Hello T. When I started making these diagrams last May I was wrestling with a waning romantic relationship that had taken a long time and a lot of energy to fully end. Translating my ideas into shapes and words helped me do what I felt was necessary, which was to break down my preconceptions of what ideas like “romantic”, “relationship”, and “end” meant to me. And to our society in general.
At any moment in my life I feel I am in numerous relationships, each at various stages impossible to pin to a place on a set narrative or timeline. The relationships I have with my family, my friends, my colleagues, my self—these are all channels that require my time and thought. The question of how much of these to split among them, and toward what end, is one I’ve examined closely in this project.
The conclusion I’ve drawn at this point in the work is that conventional thought likes to sort relationships into binaries: good/bad, strong/weak, male/female, romantic/non-romantic, available/unavailable, concurrent/finished, etc. The sole reliable indicator of the quality of a relationship—the only one that matters to me, anyway—is whether I and the person I am relating with are able to share happiness in the way we expect to, in the moment and into the foreseeable future.
Thank you for following along.
Thank you for seeing and reading it. Your words make this work worthwhile.
“Long-exposure photography is often used in a night-time setting in order to produce a near daytime effect in the photo. By leaving the camera’s shutter open for an extended period of time, more light is absorbed, creating a brighter product. If the camera is stationary for the entire period of time that the shutter is open, a very vibrant and clear photograph can be produced.”—Wikipedia
“Specifically, on Sunday, the sun will move from the Northern Hemisphere to the Southern Hemisphere. It will pass overhead everywhere along the Earth’s equator on that date, and the sun will rise exactly in the east and set exactly in the west.
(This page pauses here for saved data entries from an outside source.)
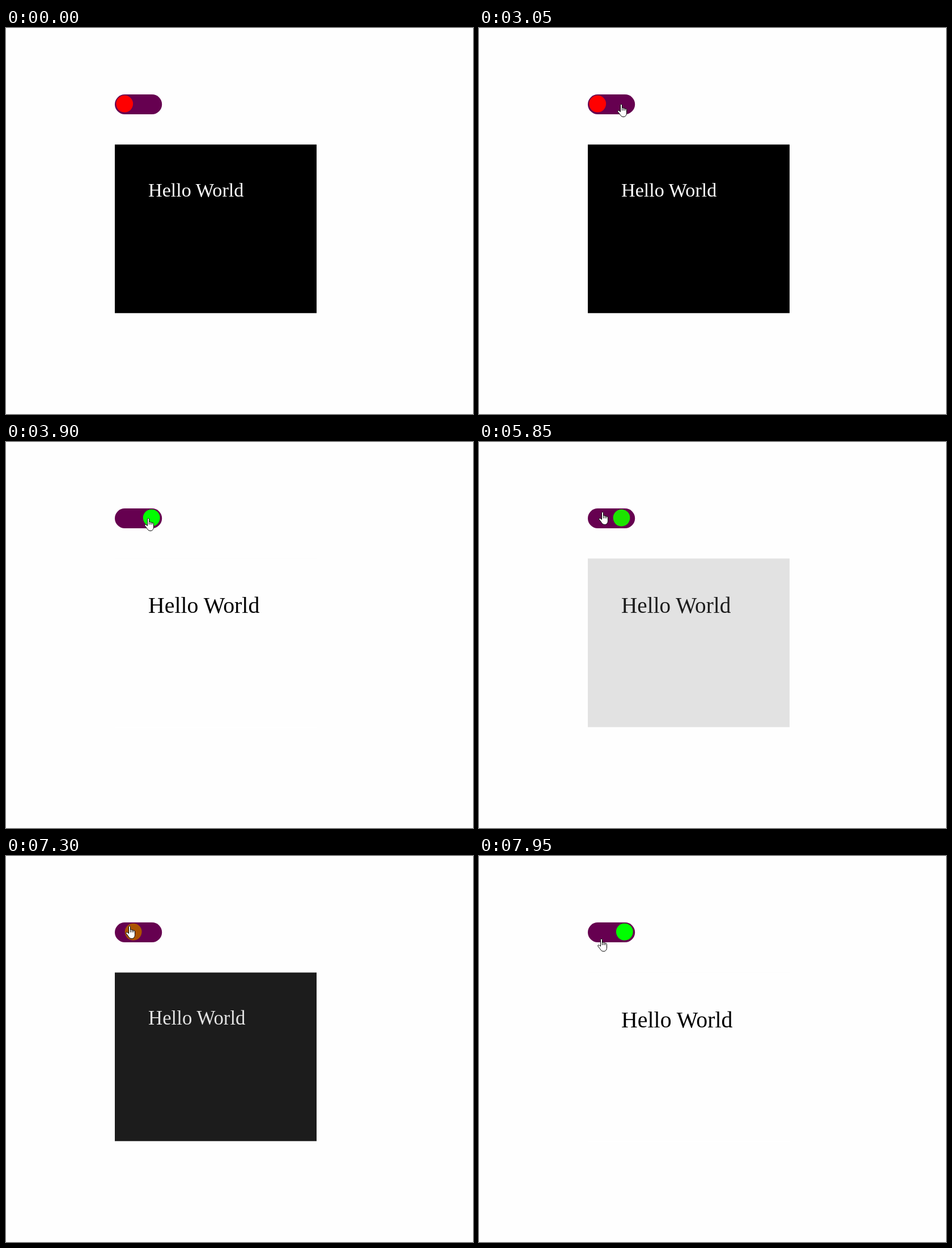
An HTML page that plays this animation: 824x680 px, repeating every 8000 ms.

```html
<!DOCTYPE html>
<html lang="en">
<head>
<meta charset="utf-8">
<title>Toggle switch</title>
<style>
  html, body { margin: 0; width: 100%; height: 100%; overflow: hidden; background: #fefefe; }
  svg { display: block; }
  text { font-family: "Liberation Serif", "Times New Roman", serif; }
  .cursor { fill: #fff; stroke: #000; stroke-linejoin: round; }
</style>
</head>
<body>
<svg width="824" height="680" viewBox="0 0 824 680">
  <rect x="192" y="117" width="83.2" height="35" rx="17.5" fill="#660050"/>
  <circle id="knob" cy="133.6" r="14.9"/>
  <rect id="panel" x="192" y="205.3" width="356" height="297"/>
  <text id="label" x="251">Hello World</text>
  <path id="arrow" class="cursor" d="M.5 .5V17L4.3 13.4L6.8 18.7L9.2 17.6L6.9 12.3H12Z"/>
  <path id="hand" class="cursor" d="M5.5 13.5V2C5.5 0 8.5 0 8.5 2V7.5C8.5 6 11.3 6 11.3 8C11.3 6.8 13.9 7 13.9 8.8C13.9 7.6 16.5 8 16.5 10V15.5C16.5 20 14 22.5 11 22.5C7.5 22.5 6 20.5 4.5 18L1 13.5C0 11.8 2 10.6 3.3 11.8ZM8.5 7.5V11.5M11.3 8V11.5M13.9 9V11.5"/>
</svg>
<script>
const LOOP = 8000, STEP = 50, DURATION = 300, WHITE = 254;
const [knob, panel, label, arrow, hand] =
  ['knob', 'panel', 'label', 'arrow', 'hand'].map(id => document.getElementById(id));

// Each click flips the switch; the knob may run ahead of the panel.
const clicks = [
  { panelAt: 3617, knobAt: 3617, knobTime: DURATION },
  { panelAt: 5817, knobAt: 5817, knobTime: DURATION },
  { panelAt: 7267, knobAt: 7250, knobTime: 235 },
];

// Pointer hot spot: time, x, y
const track = [
  [300, 46, -24], [350, 58, -8], [700, 290, 92], [900, 379, 205], [1100, 360, 277.5],
  [1150, 360, 277.5], [1250, 356, 308.5], [1600, 356, 308.5], [1800, 448, 390],
  [2000, 330, 447], [2200, 133, 350], [2320, 180, 250], [2450, 280, 210],
  [3050, 250, 134], [4750, 250, 134], [5100, 217, 123], [7800, 217, 123], [7950, 215, 145.5],
];

const mix = (a, b, p) => a + (b - a) * p;
const clamp = v => Math.min(1, Math.max(0, v));

// CSS "ease": cubic-bezier(.25, .1, .25, 1)
function ease(x) {
  if (x <= 0 || x >= 1) return clamp(x);
  const bezier = (a, b, s) => 3 * a * s * (1 - s) ** 2 + 3 * b * s * s * (1 - s) + s ** 3;
  let low = 0, high = 1;
  for (let i = 0; i < 24; i++) {
    const mid = (low + high) / 2;
    if (bezier(.25, .25, mid) < x) low = mid; else high = mid;
  }
  return bezier(.1, 1, low);
}

// 0 = off, 1 = on; alternate clicks add and subtract
const blend = (time, start, length) => clicks.reduce((sum, click, i) =>
  sum + (i % 2 ? -1 : 1) * ease((time - start(click)) / length(click)), 0);

function pointerAt(time) {
  const next = track.findIndex(point => point[0] > time);
  if (next < 0) return track.at(-1).slice(1);
  if (next === 0) return track[0].slice(1);
  const [t0, x0, y0] = track[next - 1], [t1, x1, y1] = track[next];
  const p = (time - t0) / (t1 - t0);
  return [mix(x0, x1, p), mix(y0, y1, p)];
}

function draw(time) {
  const knobOn = blend(time, c => c.knobAt, c => c.knobTime);
  const panelOn = blend(time, c => c.panelAt, () => DURATION);

  knob.setAttribute('cx', mix(209.2, 256.8, knobOn));
  knob.setAttribute('fill', `rgb(${mix(255, 0, knobOn)}, ${mix(0, 255, knobOn)}, 0)`);

  const gray = Math.round(WHITE * panelOn), ink = WHITE - gray;
  panel.setAttribute('fill', `rgb(${gray}, ${gray}, ${gray})`);
  label.setAttribute('fill', `rgb(${ink}, ${ink}, ${ink})`);
  label.setAttribute('font-size', mix(34.18, 39.87, panelOn));
  label.setAttribute('y', mix(296.5, 301.5, panelOn));

  const [x, y] = pointerAt(time);
  const overSwitch = x > 192 && x < 275 && y > 117 && y < 152;
  arrow.setAttribute('transform', `translate(${x} ${y})`);
  hand.setAttribute('transform', `translate(${x - 6} ${y})`);
  arrow.setAttribute('visibility', overSwitch ? 'hidden' : 'visible');
  hand.setAttribute('visibility', overSwitch ? 'visible' : 'hidden');
}

const began = performance.now();
function tick() {
  const time = (performance.now() - began) % LOOP;
  draw(Math.floor(time / STEP) * STEP);
  requestAnimationFrame(tick);
}
tick();
</script>
</body>
</html>
```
Day and night will also be of roughly equal length. (‘Equinox’ is derived from the Latin for ‘equal night.’)”—Autumnal Equinox 2013